Olam’s bullish outlook on the popular beverage echoes forecasts by Brazilian trading company Comexim, which sees futures rebounding as high as $1.20 per pound by mid-year. Arabica coffee prices fell this week to the lowest since September, holding below $1 a pound, a level that Verghese says is lower than production costs in many countries.
Still, last year’s showing in its coffee business won’t deter Olam from expanding in the industry, or in its cocoa business, which was among its best performers. The company last month identified the two commodities along with cotton, spices and nuts as its key focus for the next five years as it exits rubber and sugar.
- Co. expects Central American and Andean crop to fall by about 1.5 million bags
- Colombia crop to decline by about 1 million bags
- Brazil crop to fall by about 1 million bags because of “difficult” weather in December and January
- Coffee prices will also be steered by Brazilian real
- Olam plans to expand its soluble coffee, cocoa business
- In cocoa, Olam expects a “slight” surplus of about 100,000 tons in 2018-2019
- There’s strong demand for cocoa powder in Southeast Asia
- Cocoa prices seen trading between $2,100 and $2,700 per ton in London
- The probability of El Nino has increased, with a possibility of a moderate event. That could adversely impact palm oil output and lead to an increase in prices
- Combined palm output in Indonesia and Malaysia seen rising by 3 million tons in 2019

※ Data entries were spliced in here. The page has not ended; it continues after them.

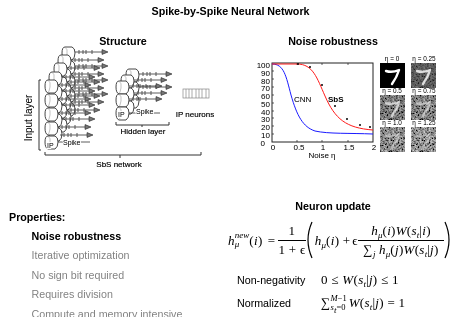
<!DOCTYPE html>
<html lang="en">
<head>
<meta charset="utf-8">
<title>Spike-by-Spike Neural Network</title>
<style>
:root { --ink: #000; --muted: #808080; --paper: #fff; --cnn: #1a1aff; --sbs: #ff1a1a; --sans: "Liberation Sans", sans-serif; --math: "Liberation Serif", serif; }
* { box-sizing: border-box; margin: 0; padding: 0; }
html, body { width: 461px; height: 317px; overflow: hidden; background: var(--paper); }
body { font: 10.7px/14px var(--sans); color: var(--ink); }
.poster { width: 461px; height: 317px; overflow: hidden; display: grid; grid-template: 34px 165px 118px / 228px 233px; }
h1, h2 { font-size: 10.7px; line-height: 14px; font-weight: bold; text-align: center; }
h1 { grid-column: 1 / 3; padding-top: 4px; }
svg { display: block; overflow: visible; }
svg text { font-family: var(--sans); fill: var(--ink); }
.structure h2 { padding-left: 18px; }
.robustness h2, .update h2 { padding-right: 23px; }
.label { font-size: 8px; text-anchor: middle; stroke: var(--ink); stroke-width: .15; }
.small { font-size: 7px; }
.bracket { fill: none; stroke: #333; stroke-width: 1; }
.ticks { font-size: 8px; }
.y-ticks { text-anchor: end; }
.x-ticks { text-anchor: middle; }
.curve { fill: none; stroke-width: 1; }
.eta { font-size: 6.4px; text-anchor: middle; }
.properties { padding: 11px 0 0 9px; }
.properties h2 { text-align: left; }
.properties ul { list-style: none; margin: 2.5px 0 0 22.5px; line-height: 19.6px; color: var(--muted); white-space: nowrap; }
.properties .lead { color: var(--ink); font-weight: bold; }
.math { font: 13px/15px var(--math); white-space: nowrap; letter-spacing: .3px; }
.math sub { font-size: 9px; line-height: 0; vertical-align: -3px; letter-spacing: 0; }
.equation { display: grid; grid-template-columns: 37px 13px 28px 7px 28px 11px 6px 86px 7px; align-items: center; height: 54px; text-align: center; }
.lhs { display: flex; align-items: center; }
.stack { display: flex; flex-direction: column; font-size: 9px; line-height: 9px; letter-spacing: 0; text-align: left; }
.fraction { display: flex; flex-direction: column; justify-self: center; }
.fraction > span { padding: 1px 0; height: 18px; line-height: 15px; }
.fraction > span + span { border-top: 1px solid var(--ink); }
.wide { width: 86px; }
.paren { width: 7px; height: 38px; fill: none; stroke: var(--ink); stroke-width: 1.2; }
.rules { display: grid; grid-template-columns: 84px 1fr; grid-auto-rows: 23px; align-items: center; padding: 1px 0 0 9px; }
.sum { display: flex; align-items: center; }
.sum .stack { font-size: 8.5px; margin-right: 2px; }
</style>
</head>
<body>
<main class="poster">
  <h1>Spike-by-Spike Neural Network</h1>

  <section class="structure">
    <h2>Structure</h2>
    <svg width="228" height="151" viewBox="0 48 228 151" role="img" aria-label="Layers of IP units sending spikes to the next layer">
      <defs>
        <g id="unit">
          <path d="M3 0H10Q13 1 13 6T10 13H3Q0 12 0 6T3 0Z" fill="#fff" stroke="#333" stroke-width=".9"/>
          <path d="M3 0Q6 2 5 7T3 13" fill="none" stroke="#999" stroke-width=".6"/>
        </g>
        <g id="spike">
          <path d="M13 5H42" stroke="#333" stroke-width=".8"/>
          <path d="M17 3V7M21 3V7M24 3V7M30 3V7" stroke="#555" stroke-width="1"/>
          <path d="M40 2.6L46 5L40 7.4Z" fill="#777" stroke="#222" stroke-width=".6"/>
        </g>
        <g id="sender"><use href="#spike"/><use href="#unit"/></g>
        <g id="input-column">
          <use href="#sender"/><use href="#sender" y="14"/><use href="#sender" y="28"/><use href="#sender" y="42"/>
          <use href="#unit" y="56"/>
        </g>
        <g id="hidden-column">
          <use href="#sender"/><use href="#sender" y="13"/><use href="#unit" y="26"/>
        </g>
      </defs>
      <g>
        <use href="#input-column" x="62" y="47"/>
        <use href="#input-column" x="58" y="55"/>
        <use href="#input-column" x="54" y="63"/>
        <use href="#input-column" x="49" y="72"/>
        <use href="#input-column" x="45" y="80"/>
        <use href="#spike" x="47" y="130"/>
        <path d="M58 142H90" stroke="#333" stroke-width=".8"/>
      </g>
      <g>
        <use href="#hidden-column" x="126" y="69"/>
        <use href="#hidden-column" x="121" y="75"/>
        <use href="#hidden-column" x="116" y="81"/>
        <path d="M129 113H160" stroke="#333" stroke-width=".8"/>
      </g>
      <g fill="#fff" stroke="#888" stroke-width=".7">
        <rect x="183" y="89" width="26" height="9"/>
        <path d="M186 89V98M189 89V98M192 89V98M196 89V98M199 89V98M202 89V98M206 89V98"/>
      </g>
      <path class="bracket" d="M41 80H39V150H41M116 122V125H169V122M142 125V127M45 152V155H201V152M120 155V158"/>
      <g stroke="#fff" stroke-width="2" paint-order="stroke">
        <text class="small" x="47" y="148">IP</text>
        <text class="small" x="63" y="145">Spike</text>
        <text class="small" x="118" y="117">IP</text>
        <text class="small" x="136" y="114">Spike</text>
      </g>
      <text class="label" x="143" y="134">Hidden layer</text>
      <text class="label" x="195" y="117">IP neurons</text>
      <text class="label" x="119" y="167">SbS network</text>
      <text transform="translate(32 118) rotate(-90)" font-size="10" text-anchor="middle">Input layer</text>
    </svg>
  </section>

  <section class="robustness">
    <h2>Noise robustness</h2>
    <svg width="233" height="151" viewBox="228 48 233 151" role="img" aria-label="Accuracy of CNN and SbS under noise, with noisy samples of the digit seven">
      <defs>
        <filter id="grain" x="0" y="0" width="1" height="1">
          <feTurbulence type="fractalNoise" baseFrequency=".55" numOctaves="2" seed="7"/>
          <feColorMatrix values="1.6 0 0 0 -.45  1.6 0 0 0 -.45  1.6 0 0 0 -.45  0 0 0 0 1"/>
        </filter>
        <path id="seven" d="M6 8Q12 10 19 7Q17 14 12 21" fill="none" stroke="#fff" stroke-width="2.4" stroke-linecap="round" stroke-linejoin="round"/>
        <rect id="tile" width="25" height="25"/>
        <rect id="noise" width="25" height="25" filter="url(#grain)"/>
      </defs>
      <rect x="272" y="63" width="101" height="79" fill="none" stroke="#222"/>
      <path d="M272 71H274M272 79H274M272 87H274M272 95H274M272 103H274M272 111H274M272 118H274M272 126H274M272 134H274M297 142V140M322 142V140M348 142V140M297 63V65M322 63V65M348 63V65" stroke="#222" stroke-width=".7"/>
      <g class="ticks y-ticks">
        <text x="270" y="68">100</text><text x="270" y="76">90</text><text x="270" y="84">80</text><text x="270" y="91">70</text><text x="270" y="99">60</text><text x="270" y="107">50</text><text x="270" y="115">40</text><text x="270" y="122">30</text><text x="270" y="130">20</text><text x="270" y="138">10</text><text x="265" y="146">0</text>
      </g>
      <g class="ticks x-ticks">
        <text x="273" y="150">0</text><text x="299" y="150">0.5</text><text x="323" y="150">1</text><text x="349" y="150">1.5</text><text x="374" y="150">2</text>
        <text x="322" y="158">Noise η</text>
      </g>
      <path class="curve" stroke="var(--cnn)" d="M272 64C284 64 286 76 291 95C297 116 303 127 315 131C328 134 350 133 373 134"/>
      <path class="curve" stroke="var(--sbs)" d="M272 64H297C313 64 317 78 325 96C335 119 346 128 373 130"/>
      <path d="M298 64h0M310 67h0M322 85h0M335 106h0M347 119h0M360 125h0M370 127h0" stroke="#000" stroke-width="2" stroke-linecap="round"/>
      <text x="294" y="102" font-size="8">CNN</text>
      <text x="328" y="102" font-size="8" font-weight="bold">SbS</text>
      <g>
        <use href="#tile" x="380" y="63"/><use href="#seven" x="380" y="63"/>
        <use href="#noise" x="411" y="63" opacity=".75"/><use href="#tile" x="411" y="63" opacity=".5"/><use href="#seven" x="411" y="63" opacity=".8"/>
        <use href="#tile" x="380" y="95"/><use href="#noise" x="380" y="95" opacity=".75"/><use href="#seven" x="380" y="95" opacity=".65"/>
        <use href="#tile" x="411" y="95"/><use href="#noise" x="411" y="95" opacity=".8"/><use href="#seven" x="411" y="95" opacity=".5"/>
        <use href="#tile" x="380" y="127"/><use href="#noise" x="380" y="127" opacity=".85"/><use href="#seven" x="380" y="127" opacity=".4"/>
        <use href="#tile" x="411" y="127"/><use href="#noise" x="411" y="127" opacity=".9"/><use href="#seven" x="411" y="127" opacity=".28"/>
      </g>
      <g class="eta">
        <text x="392" y="61">η = 0</text><text x="424" y="61">η = 0.25</text>
        <text x="392" y="93">η = 0.5</text><text x="424" y="93">η = 0.75</text>
        <text x="392" y="125">η = 1.0</text><text x="424" y="125">η = 1.25</text>
      </g>
    </svg>
  </section>

  <section class="properties">
    <h2>Properties:</h2>
    <ul>
      <li class="lead">Noise robustness</li>
      <li>Iterative optimization</li>
      <li>No sign bit required</li>
      <li>Requires division</li>
      <li>Compute and memory intensive</li>
    </ul>
  </section>

  <section class="update">
    <h2>Neuron update</h2>
    <div class="equation math">
      <span class="lhs"><i>h</i><span class="stack"><i>new</i><i>μ</i></span>(<i>i</i>)</span>
      <span>=</span>
      <span class="fraction"><span>1</span><span>1 + ϵ</span></span>
      <svg class="paren" viewBox="0 0 7 38"><path d="M6 1Q-2 19 6 37"/></svg>
      <span><i>h<sub>μ</sub></i>(<i>i</i>)</span>
      <span>+</span>
      <span>ϵ</span>
      <span class="fraction wide"><span><i>h<sub>μ</sub></i>(<i>i</i>)<i>W</i>(<i>s<sub>t</sub></i>|<i>i</i>)</span><span>∑<sub><i>j</i></sub> <i>h<sub>μ</sub></i>(<i>j</i>)<i>W</i>(<i>s<sub>t</sub></i>|<i>j</i>)</span></span>
      <svg class="paren" viewBox="0 0 7 38"><path d="M1 1Q9 19 1 37"/></svg>
    </div>
    <div class="rules">
      <span>Non-negativity</span>
      <span class="math">0 ≤ <i>W</i>(<i>s<sub>t</sub></i>|<i>j</i>) ≤ 1</span>
      <span>Normalized</span>
      <span class="math sum">∑<span class="stack"><span><i>M</i>−1</span><span><i>s<sub>t</sub></i>=0</span></span><span><i>W</i>(<i>s<sub>t</sub></i>|<i>j</i>) = 1</span></span>
    </div>
  </section>
</main>
</body>
</html>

- Soy prices may rally on a U.S.-China deal, which will expand the spread with palm
©2019 Bloomberg L.P.